Needless to say, I was quite intrigued by this recent article at Stuff.co.nz about a new urban dialect spoken in South Auckland, New Zealand. A unique type of youthful, urban speech has emerged, not dissimilar to Multicultural British English in terms of its cultural relevance. And curiously, these young Kiwis fully pronounce the /r/ in nurse, world, and pearl (most New Zealand accents are firmly non-rhotic, meaning they drop the r’s in these words).
Seeking corroborating evidence, I found this interview with an Auckland hip hop artist named Savage who definitely pronounces a few more /r/’s than what we think of as typically Kiwi:

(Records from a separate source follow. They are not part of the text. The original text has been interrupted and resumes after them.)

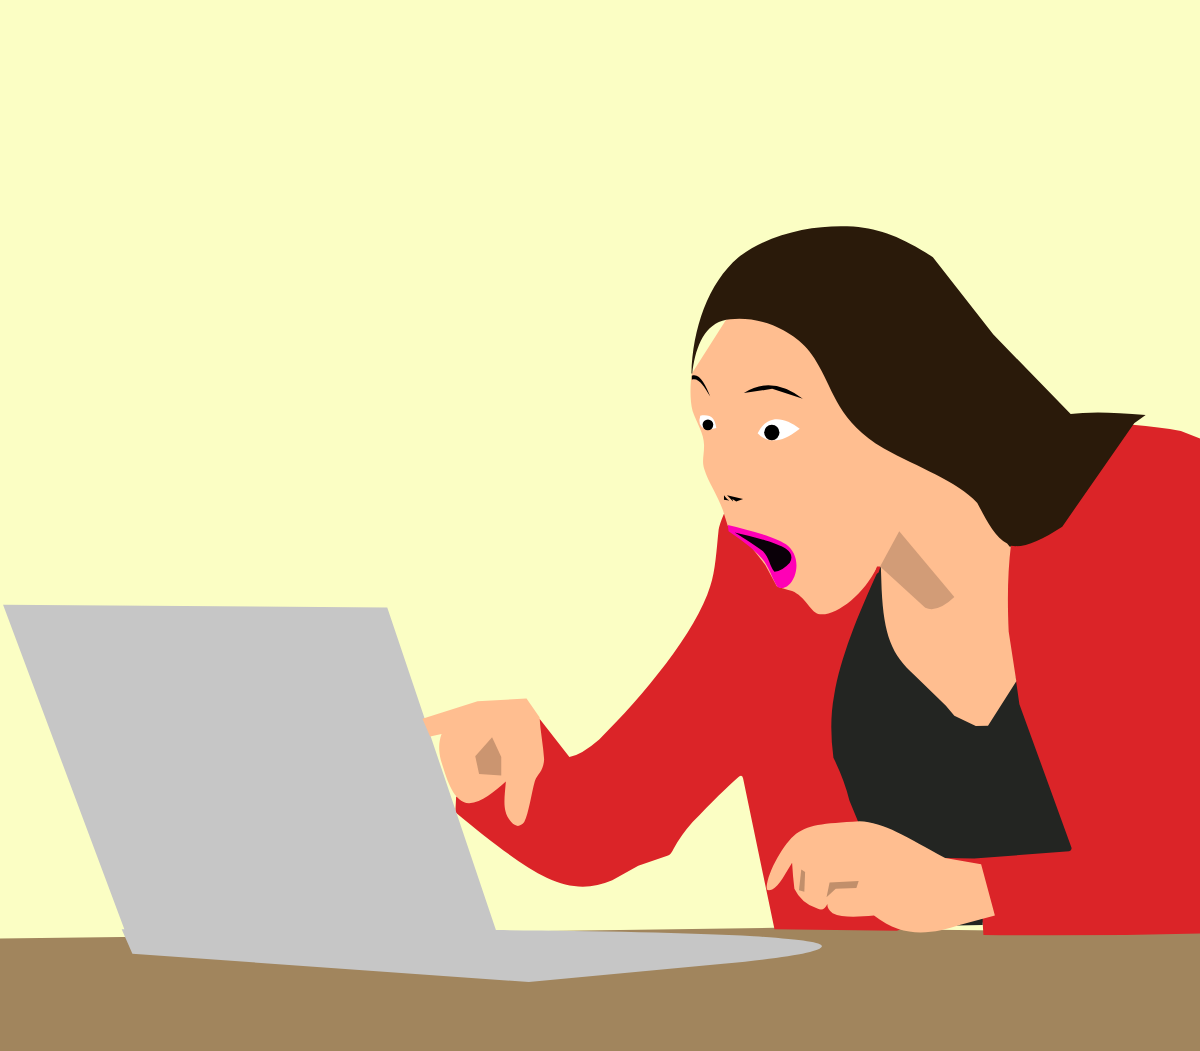
<!DOCTYPE html>
<html lang="en">
<head>
<meta charset="utf-8">
<title>Surprised woman at a laptop</title>
<style>
  :root {
    --wall: #fbfec4;
    --desk: #a1855d;
    --jacket: #db2428;
    --top: #232522;
    --skin: #ffbe90;
    --skin-shade: #d29c77;
    --knuckle-shade: #cb9570;
    --finger-shade: #c18f6b;
    --hair: #2a1a0a;
    --lips: #ff00b6;
    --mouth: #0a0008;
    --ink: #000;
    --eye: #fff;
    --laptop: #c6c6c6;
  }
  html, body { margin: 0; padding: 0; overflow: hidden; background: var(--wall); }
  .scene { display: block; width: 1200px; height: 1051px; background: var(--wall); }
  .desk { fill: var(--desk); }
  .jacket { fill: var(--jacket); }
  .top { fill: var(--top); }
  .skin { fill: var(--skin); }
  .neck-shade { fill: var(--skin-shade); }
  .knuckle { fill: var(--knuckle-shade); }
  .finger-shade { fill: var(--finger-shade); }
  .hair { fill: var(--hair); }
  .lips { fill: var(--lips); }
  .mouth { fill: var(--mouth); }
  .ink { fill: var(--ink); }
  .eye { fill: var(--eye); }
  .laptop { fill: var(--laptop); }
</style>
</head>
<body>
<svg class="scene" viewBox="0 0 1568 1373" preserveAspectRatio="none" role="img" aria-label="Woman in a red jacket leaning towards a laptop with her mouth open, pointing at the screen">
  <path class="desk" d="M0 1226 L160 1224 L740 1216 L1012 1212 L1568 1219 V1373 H0 Z"/>

  <g id="clothes">
    <path class="jacket" d="M946 671 Q940 685 939 692 C936 720 935 745 928 766 C910 825 840 910 783 966 Q760 986 744 989 L705 939 L680 1000 L640 1030 L596 1041 L595 1061 C640 1098 680 1130 715 1147 C745 1161 772 1162 800 1150 L834 1131 L872 1118 Q877 1116 880 1109 Q890 1091 905 1074 C930 1048 950 1028 965 1015 Q970 1011 971 1017 L1012 1214 L1172 1216 L1200 1205 L1284 1205 L1285 1221.500 Q1430 1223 1568 1219.500 V573 L1543 563 Q1515 558 1480 555 L1320 680 L1150 690 L1000 660 Z"/>
    <path class="top" d="M1150 740 C1120 805 1098 860 1090 908 Q1083 945 1089 990 Q1103 1018 1110 1046 L1122 1075 L1200 1130 L1235 1121 L1273 1121.500 L1397 1112 Q1401 1111 1400 1107 L1332 920 L1327 885 L1250 780 Z"/>
    <path class="top" d="M1250 1200 L1284 1195 V1208.500 L1250 1209 Z"/>
  </g>

  <g id="head">
    <path class="skin" d="M904 488 C902 500 901 522 905 537 C910 552 920 566 920 582 C920 595 917 602 920 612 C926 632 940 650 946 671 L951 687 L975 706 L1000 738 L1015 766 Q1022 769 1035 772 C1052 779 1058 798 1069 802 C1090 807 1128 778 1146 741 L1151 741 L1152 770 C1155 830 1165 855 1195 882 L1236 922 L1247 935 L1275 948.500 L1291 948 L1328 890 L1318 825 C1316 780 1317 745 1321 712 L1278 600 L1100 420 L960 400 Z"/>
    <path class="jacket" d="M1146 740 H1150.500 L1148 748 L1142 752 Z"/>
    <path class="neck-shade" d="M1175 694 L1247 780 Q1225 801 1209 794 L1150 740 Z"/>
    <path class="hair" d="M903.500 488 C905 430 925 370 965 336 C1010 302 1070 293 1115 296 C1152 299 1180 311 1219 336 L1298 437 L1399 541 Q1430 536 1497 542 L1482 553 L1388 688 C1360 706 1338 716 1321 713 L1320 715 L1316 710 C1300 702 1288 678 1277 657 C1250 628 1200 611 1155 586 C1095 550 1090 512 1070 478 C1055 450 1037 437 1010 425 C985 415 960 415 944 419 C918 427 908 458 904.500 488 Z"/>

    <g id="face">
      <path class="ink" d="M904 491 C914 487 922 503 928 518 C920 505 913 493 904 496 Z"/>
      <path class="ink" d="M972 513.500 Q1008 490 1049 521 L1009 508 Z"/>
      <path class="eye" d="M915 543 C930 541 934 547 936 559 Q926 562 921 560 Q911 556 915 543 Z"/>
      <circle class="ink" cx="925" cy="555" r="7"/>
      <path class="eye" d="M990 566 C1003 540 1025 545 1045 560 C1028 573 1020 576 1006 575 Q996 573 990 566 Z"/>
      <circle class="ink" cx="1008.500" cy="565" r="10"/>
      <path class="ink" d="M946 647 L950 652 L953 654 L946 653 Z"/>
      <path class="ink" d="M950 647 L971 652 L962 655 L957 652 L958 655 Z"/>
      <path class="lips" d="M951 686 C975 692 1010 700 1027 711 C1040 720 1044 738 1038 753 C1033 765 1024 771 1016 767 C1009 757 1005 740 995 729 C985 717 965 703 952 694 Z"/>
      <path class="mouth" d="M960 695.500 C985 701 1015 709 1027 717 Q1038 725 1032 735 Q1022 746 1012 747 C1006 740 1005 728 997 720 C985 711 975 705 960 695.500 Z"/>
    </g>
  </g>

  <path class="laptop" d="M4 790 L506 793.500 L648 1215 C760 1216 900 1218 985 1223 C1045 1227 1074 1231 1074 1236 C1073 1243 1030 1251 945 1259 L691 1283 L173 1246 L159 1214 H162.500 Z"/>

  <g id="pointing-hand">
    <path class="skin" d="M552 939 L624 916 L688 912.500 L705 937 C706 955 710 975 711 992 C710 1008 703 1010 699 1020 C694 1038 691 1062 685 1074 Q677 1084 668 1074 C656 1060 659 1045 661 1021 C645 1035 630 1048 613 1049.500 C592 1048 584 1018 576 993 C573 980 573 970 577 959 L562 962 Z"/>
    <path class="knuckle" d="M643 963 L655 989 V1013 L626 1011 L621 988 Z"/>
  </g>

  <g id="resting-hand">
    <path class="skin" d="M1002 1162 C1000 1145 1022 1105 1037 1092 C1055 1077 1075 1076 1123 1073 C1155 1074 1185 1094 1235 1121 L1282 1129 L1300 1196 L1255 1208 C1220 1219 1183 1228 1142 1196 C1120 1198 1100 1199 1088 1193 Q1081 1188 1081 1181 Q1077 1191 1068 1187 Q1047 1180 1038 1161 Q1036 1145 1035 1127 C1028 1138 1018 1158 1009 1162 Q1004 1164 1002 1162 Z"/>
    <path class="finger-shade" d="M1047 1136 L1052 1139 L1051 1165 L1044 1163 Z"/>
    <path class="finger-shade" d="M1084 1153 L1122 1151 L1119 1160 L1092 1161 L1080 1172 Z"/>
  </g>
</svg>
</body>
</html>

Note the ‘strong’ /r/ sound in ‘first’ at :05 in the video, ‘Universal’ at :33, and a smattering of other rhotic pronunciations of ‘first’ in the second half of the interview.
Semi-rhoticity is not the only thing that marks this accent as different. Like Cockney and African American Vernacular English, there is a tendency to render ‘th’ in ‘this’ as a /d/ sound. You also may note that, as is the case with Multicultural British English, the diphthongs in ‘face’ and ‘kite’ tend to be a more ‘conservative’ (that is, the ‘i’ in ‘kite’ hasn’t shifted as much toward the ‘oy’ in ‘boy’ and the ‘a’ in ‘face’ hasn’t shifted as much toward ‘kite.’)
The original article makes a comparison that won’t make much sense to non-Kiwis: Like teenage South Auckland speech, the Southland Burr spoken on the South Island of New Zealand is rhotic. But I doubt there’s any connection between the two; it’s only in a country as ‘r-less’ as NZ that one might see a link between these two entirely different accents.
So where does the South Auckland /r/ come from? One obvious (but tired) explanation is that they pick up the sound from American media. If so, this would be one of the few places in the world where America has managed to change an accent from non-rhotic to rhotic via the airwaves. After all, Britain is far more exposed to American TV than it was 50 years ago while being a far more non-rhotic country than it was fifty years ago.
That being said, this subculture of South Auckland seems to have a stronger than average connection to American hip hop. If you watch this Savage music video, you’ll notice he raps in fairly fluent African-American Vernacular English rather than any kind of New Zealand-specific ethnolect. And notably, his pattern of rhoticity is similar to that of AAVE, with the ‘r’ in stressed syllables like ‘nurse’ pronounced, but the ‘r’ in unstressed syllables like the ‘er’ in ‘butter’ not.
Any thoughts on the origins of this new /r/?